Your task
The answer is a number and nothing else: the count of lines in these entries containing the word "small".

== Information

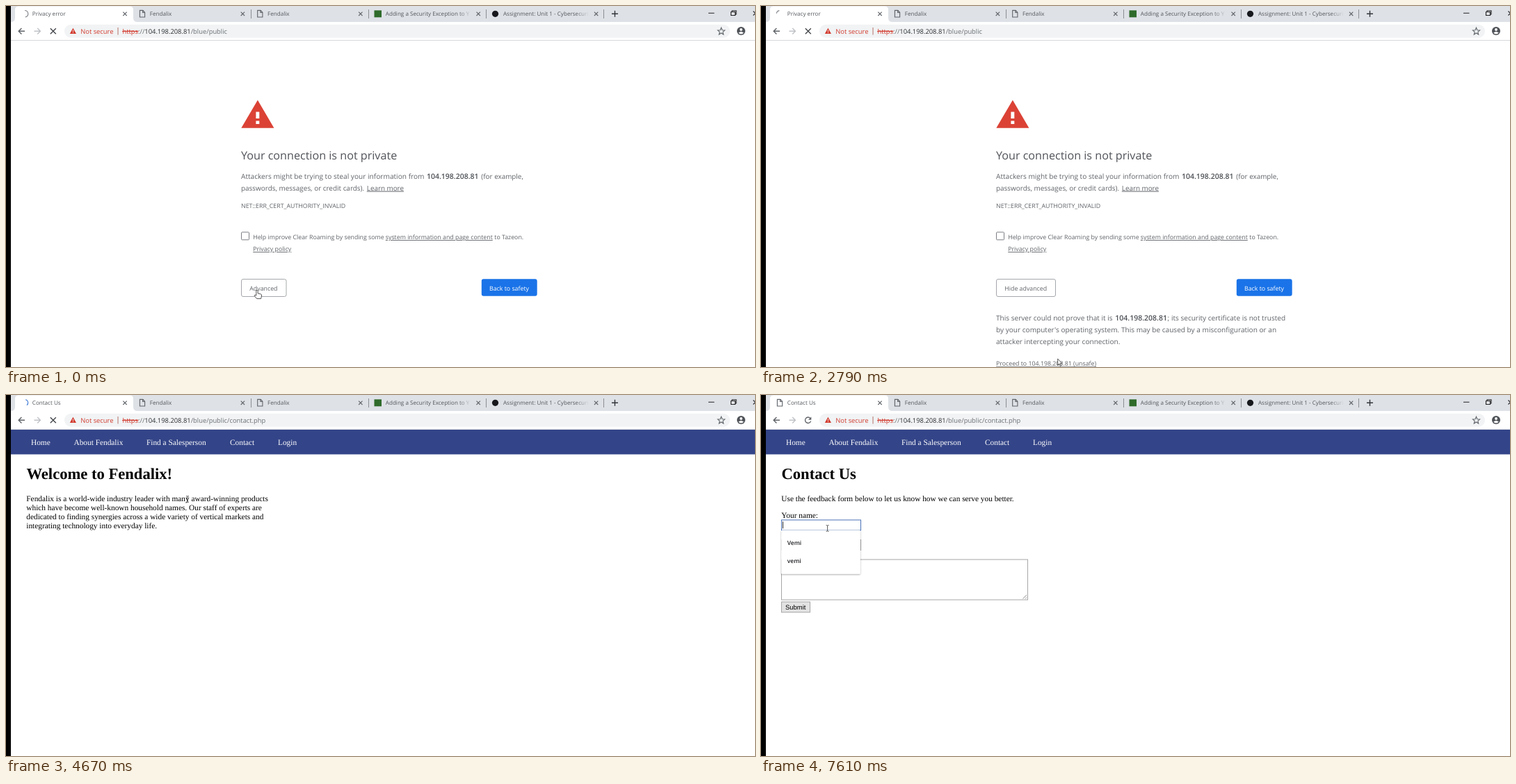
Recreate the animation shown at these times as an HTML page. Size 1077x520 px, loop 8000 ms.

```html
<!DOCTYPE html>
<html lang="en">
<head>
<meta charset="utf-8">
<title>Browser session</title>
<style>
html, body { margin: 0; width: 100%; height: 100%; overflow: hidden; background: #fff; }
svg { display: block; width: 1077px; height: 520px; }
text { font-family: "Open Sans", "Noto Sans", sans-serif; text-rendering: geometricPrecision; white-space: pre; }
.tab { font-size: 8.1px; fill: #54585d; }
.url { font-size: 9.37px; fill: #6b6f74; }
.body { font-size: 10.08px; fill: #5f6368; }
.small { font-size: 8.8px; fill: #5f6368; }
.bold { font-size: 10.5px; font-weight: 600; fill: #4c5055; }
.link { text-decoration: underline; text-underline-offset: 1.1px; }
.serif text { font-family: "Liberation Serif", "Times New Roman", serif; font-size: 11.34px; }
.serif .h1 { font-size: 22.6px; font-weight: bold; }
.nav text { fill: #fff; }
.line { fill: none; stroke: #5f6368; stroke-width: 1.1; }
.field { fill: #fff; stroke: #a6a6a6; }
.ptr path { fill: #fff; stroke: #2c2c2c; stroke-width: .8; stroke-linejoin: round; }
</style>
</head>
<body>
<svg viewBox="0 0 1077 520">
  <defs>
    <linearGradient id="fade"><stop stop-color="#dee1e6" stop-opacity="0"/><stop offset="1" stop-color="#dee1e6"/></linearGradient>
    <filter id="shadow" x="-10%" y="-10%" width="120%" height="125%"><feDropShadow dx="0" dy="1" stdDeviation="1" flood-opacity=".35"/></filter>
    <path id="doc" class="line" d="M-3.6-4.8H.9L3.6-2V4.8H-3.6ZM.6-4.6V-1.7H3.4"/>
    <path id="cross" class="line" d="M-2.7-2.7 2.7 2.7M2.7-2.7-2.7 2.7"/>
  </defs>
  <rect width="1077" height="520" fill="#fff"/>

  <!-- certificate warning -->
  <g id="warning">
    <path d="M361.9 135.4 385.4 175.7H338.3Z" fill="#db4235"/>
    <path d="M359.4 152.5H364.3V162H359.4ZM359.4 165.4H364.3V170H359.4Z" fill="#fff"/>
    <text x="338" y="221" font-size="16.15" fill="#505359">Your connection is not private</text>
    <text class="body" x="338" y="248.6" style="font-size:10.14px">Attackers might be trying to steal your information from</text>
    <text class="bold" x="605" y="248.6">104.198.208.81</text>
    <text class="body" x="683.3" y="248.6" style="font-size:9.9px">(for example,</text>
    <text class="body" x="338" y="265.6" style="font-size:9.95px">passwords, messages, or credit cards).</text>
    <text class="body link" x="518.8" y="265.6" style="font-size:9.85px">Learn more</text>
    <text class="small" x="338" y="291.2">NET::ERR_CERT_AUTHORITY_INVALID</text>
    <rect x="338.5" y="325.8" width="11" height="11" rx="1" fill="#fff" stroke="#7b7e82"/>
    <text class="small" x="355.2" y="336">Help improve Clear Roaming by sending some</text>
    <text class="small link" x="545.8" y="336">system information and page content</text>
    <text class="small" x="702.3" y="336">to Tazeon.</text>
    <text class="small link" x="355.2" y="353">Privacy policy</text>
    <rect id="advBox" x="338.5" y="393.5" width="64.5" height="25" rx="2.5" fill="#fff" stroke="#a4a7ab"/>
    <text id="advText" class="small" x="350.3" y="410">Advanced</text>
    <rect x="683.8" y="393.3" width="79.9" height="24.5" rx="2.8" fill="#1a73e8"/>
    <text class="small" x="695" y="409.8" style="fill:#fff">Back to safety</text>
    <g id="details">
      <text class="body" x="338" y="453">This server could not prove that it is</text>
      <text class="bold" x="509.3" y="453">104.198.208.81</text>
      <text class="body" x="584.6" y="453">; its security certificate is not trusted</text>
      <text class="body" x="338" y="470">by your computer's operating system. This may be caused by a misconfiguration or an</text>
      <text class="body" x="338" y="487">attacker intercepting your connection.</text>
      <text class="small link" x="338" y="518.4">Proceed to 104.198.208.81 (unsafe)</text>
    </g>
  </g>

  <!-- site -->
  <g id="site" class="serif">
    <rect x="7" y="50" width="1070" height="35.5" fill="#334488"/>
    <g class="nav">
      <text x="36" y="72.2">Home</text>
      <text x="97.5" y="72.2">About Fendalix</text>
      <text x="202" y="72.2">Find a Salesperson</text>
      <text x="322" y="72.2">Contact</text>
      <text x="391" y="72.2">Login</text>
    </g>
    <g id="welcome">
      <text class="h1" x="29.5" y="121.3">Welcome to Fendalix!</text>
      <text x="29.3" y="152.6">Fendalix is a world-wide industry leader with many award-winning products</text>
      <text x="29.3" y="165.6">which have become well-known household names. Our staff of experts are</text>
      <text x="29.3" y="178.6">dedicated to finding synergies across a wide variety of vertical markets and</text>
      <text x="29.3" y="191.6">integrating technology into everyday life.</text>
    </g>
    <g id="contact">
      <text class="h1" x="29.5" y="121.3">Contact Us</text>
      <text x="29.3" y="152.6">Use the feedback form below to let us know how we can serve you better.</text>
      <text x="29.3" y="177">Your name:</text>
      <text x="29.3" y="205.6">Your email:</text>
      <text x="29.3" y="234">Feedback:</text>
      <rect id="nameBox" class="field" x="29.5" y="180" width="114" height="15"/>
      <rect class="field" x="29.5" y="208.5" width="114" height="15"/>
      <rect class="field" x="29.5" y="237" width="354" height="58"/>
      <path d="M376.5 293.5 382 288M380 293.5 382 291.5" stroke="#777" stroke-width=".8"/>
      <rect x="29.5" y="298" width="41" height="15" fill="#e3e3e3" stroke="#a6a6a6"/>
      <text x="35" y="308.6" style="font:9.45px 'Liberation Sans',Arial,sans-serif">Submit</text>
      <path id="caret" d="M31.5 182.3V192.3" stroke="#111" stroke-width=".9"/>
      <g id="menu">
        <rect x="29.2" y="194.8" width="113.6" height="63" rx="1.5" fill="#fff" filter="url(#shadow)"/>
        <g fill="#202124">
          <text x="37.7" y="216.3" style="font:600 8.5px 'Open Sans',sans-serif">Vemi</text>
          <text x="37.7" y="241.8" style="font:600 8.5px 'Open Sans',sans-serif">vemi</text>
        </g>
      </g>
    </g>
  </g>

  <!-- browser frame -->
  <rect width="1077" height="23" fill="#dee1e6"/>
  <rect y="23" width="1077" height="26.5" fill="#fff"/>
  <path d="M7 49.5H1077" stroke="#d6d8db"/>
  <path d="M7 23Q13 23 13 17V5Q13 .5 18 .5H178Q183 .5 183 5V17Q183 23 189 23Z" fill="#fff"/>
  <path d="M352.5 5V18M521.5 5V18M690.5 5V18M859.5 5V18" stroke="#8b8f94"/>
  <g id="closers"></g>
  <use href="#doc" x="196" y="11.2"/>
  <use href="#doc" x="365.3" y="11.2"/>
  <rect x="529.5" y="6.3" width="10.5" height="10" fill="#2f6b2b"/>
  <circle cx="703.5" cy="11.3" r="4.6" fill="#16181c"/>
  <text id="title" class="tab" x="37.8" y="14"></text>
  <text class="tab" x="206.8" y="14">Fendalix</text>
  <text class="tab" x="376" y="14">Fendalix</text>
  <text class="tab" x="545.8" y="14">Adding a Security Exception to Y</text>
  <text class="tab" x="715" y="14">Assignment: Unit 1 - Cybersecuri</text>
  <rect x="650" y="3" width="20" height="16" fill="url(#fade)"/>
  <rect x="819" y="3" width="20" height="16" fill="url(#fade)"/>
  <path class="line" style="stroke:#33363a;stroke-width:1.4" d="M871 11.3H880M875.5 6.8V15.8"/>
  <path class="line" style="stroke:#222" d="M1010 10.3H1018.5M1042.5 8.5H1048.5V13.5H1042.5ZM1044 8.3V6.7H1050V12H1048.7M1074.5 7.5 1080.5 13.5M1074.5 13.5 1080.5 7.5"/>
  <path class="line" style="stroke-width:1.4" d="M27 36.2H18.4M22.4 32 18.2 36.2 22.4 40.4"/>
  <path class="line" style="stroke:#bfc2c6;stroke-width:1.4" d="M40.5 36.2H49.2M45.2 32 49.4 36.2 45.2 40.4"/>
  <path id="stop" class="line" style="stroke:#44474b;stroke-width:1.4" d="M63.8 32.2 71.8 40.2M71.8 32.2 63.8 40.2"/>
  <g id="reload">
    <path class="line" style="stroke-width:1.4" d="M70.8 33.4A4.2 4.2 0 1 0 71.7 37.6"/>
    <path d="M72.3 31.4V35.7H68Z" fill="#5f6368"/>
  </g>
  <rect x="84" y="26.8" width="957" height="19" rx="9.5" fill="#f1f3f4"/>
  <path d="M96.4 31.8 101 40H91.8Z" fill="#d23b2f"/>
  <path d="M96.4 34.7V37.3M96.4 38V39" stroke="#fff" stroke-width=".9"/>
  <text class="url" x="107.2" y="39.6" style="fill:#d23b2f">Not secure</text>
  <path d="M161 31V41.5" stroke="#b4706b"/>
  <text class="url" x="167.4" y="39.6"><tspan fill="#d23b2f">https</tspan>://<tspan fill="#2b2e32">104.198.208.81</tspan><tspan id="path"></tspan></text>
  <path d="M167 36.6H190.5" stroke="#d23b2f"/>
  <path class="line" d="M1028.5 31.2 1029.9 34.7 1033.6 35 1030.8 37.4 1031.7 41 1028.5 39 1025.3 41 1026.2 37.4 1023.4 35 1027.1 34.7Z"/>
  <circle cx="1057" cy="36" r="6" fill="#4f5358"/>
  <circle cx="1057" cy="34" r="1.9" fill="#fff"/>
  <path d="M1053.2 38.8Q1057 35.4 1060.8 38.8Q1057 42 1053.2 38.8Z" fill="#fff"/>
  <use id="page" href="#doc" x="27" y="11.2"/>
  <path id="spin" fill="none" stroke-width="1.2"/>
  <rect width="7" height="520" fill="#000"/>

  <!-- pointers -->
  <g id="cursor" class="ptr">
    <path id="arrow" d="M.2.2V9.3L2.3 7.4 3.7 10.6 5.2 9.9 3.8 6.8H6.5Z"/>
    <path id="hand" d="M-1.2 1Q0-.9 1.2 1V5L5.4 6Q6.8 6.4 6.6 8L5.6 12.6H-.4L-4 8.2Q-3.4 6.4-1.2 8Z"/>
    <path id="beam" style="fill:none" d="M-2-4.3H-.6L0-3.8.6-4.3H2M0-3.8V3.8M-2 4.3H-.6L0 3.8.6 4.3H2"/>
  </g>
</svg>
<script>
const LOOP = 8000;
const $ = id => document.getElementById(id);
const show = (id, on) => { $(id).style.display = on ? '' : 'none'; };

// time, x, y, and the pointer kind when it changes
const moves = `0 361 409 hand; 430 361 410; 670 375 420; 790 406 432 arrow; 940 380 437; 1060 340 438;
  1180 313 438; 1330 312 438; 1840 372 470; 1960 426.5 508; 3060 442 505; 3210 350 400; 3330 286 293;
  3480 305 205; 3600 351 147; 3750 374 105; 3870 383 72; 3990 352 66 hand; 4110 339 65;
  4540 300 100 arrow; 4670 261 150 beam; 4810 215 166; 4940 180 178; 5060 169.5 180.5;
  5330 165.5 175 arrow; 6480 112.5 189 beam; 6630 96 197 arrow; 7210 95.6 192 beam`
  .split(';').map(s => s.trim().split(' '));

const tick = t => Math.floor(t / 1000 * 7.9) / 7.9 * 1000;

function arc(from, to, color) {
  const at = a => {
    const r = a * Math.PI / 180;
    return `${(27 + 4.7 * Math.cos(r)).toFixed(2)} ${(11.2 + 4.7 * Math.sin(r)).toFixed(2)}`;
  };
  $('spin').setAttribute('d', `M${at(from)}A4.7 4.7 0 ${to - from > 180 ? 1 : 0} 1 ${at(to)}`);
  $('spin').setAttribute('stroke', color);
}

function drawTab(t) {
  const waiting = t < 2520 || (t >= 2640 && t < 2940) || (t >= 4540 && t < 4670);
  const loading = t >= 4670 && t < 5060;
  const busy = waiting || loading;
  show('spin', busy);
  show('page', !busy);
  show('stop', busy);
  show('reload', !busy);
  if (loading) {
    const turn = (tick(t) - tick(4670)) * .27;
    arc(turn - 75, turn + 50, '#4a80d8');
  } else if (t < 2520) {
    const turn = -tick(Math.min(t, 1960)) * 360 / 1320;
    arc(turn - 90, turn + 80, '#85898e');
  } else if (waiting) {
    arc(t >= 2790 && t < 2940 ? 185 : 225, 262, '#85898e');
  }
  $('title').textContent = t < 2940 ? 'Privacy error' : t < 4670 ? 'Fendalix' : 'Contact Us';
  $('path').textContent = '/blue/public' + (t < 2940 ? '' : t < 4670 ? '/' : '/contact.php');
}

function drawPage(t) {
  const open = t >= 430, focus = t >= 7480;
  show('warning', t < 2940);
  show('site', t >= 2940);
  show('welcome', t < 4810);
  show('contact', t >= 4810);
  show('details', open);
  $('advText').textContent = open ? 'Hide advanced' : 'Advanced';
  $('advBox').setAttribute('width', open ? 85 : 64.5);
  $('advBox').setAttribute('stroke', open && t < 2240 ? '#4f82d6' : '#a4a7ab');
  $('nameBox').style.stroke = focus ? '#4a72b5' : '';
  show('caret', focus);
  show('menu', t >= 7610);
}

function drawCursor(t) {
  let x, y, kind;
  for (const m of moves) {
    if (+m[0] > t) break;
    [, x, y] = m;
    kind = m[3] || kind;
  }
  $('cursor').setAttribute('transform', `translate(${x} ${y})`);
  for (const k of ['arrow', 'hand', 'beam']) show(k, k === kind);
}

function draw(t) {
  drawTab(t);
  drawPage(t);
  drawCursor(t);
}

$('closers').innerHTML = [0, 1, 2, 3, 4]
  .map(i => `<use href="#cross" x="${171 + i * 169.4}" y="11.3"/>`).join('');

const start = performance.now();
function loop() {
  draw((performance.now() - start) % LOOP);
  requestAnimationFrame(loop);
}
draw(0);
requestAnimationFrame(loop);
</script>
</body>
</html>
```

====

Solution for this task
9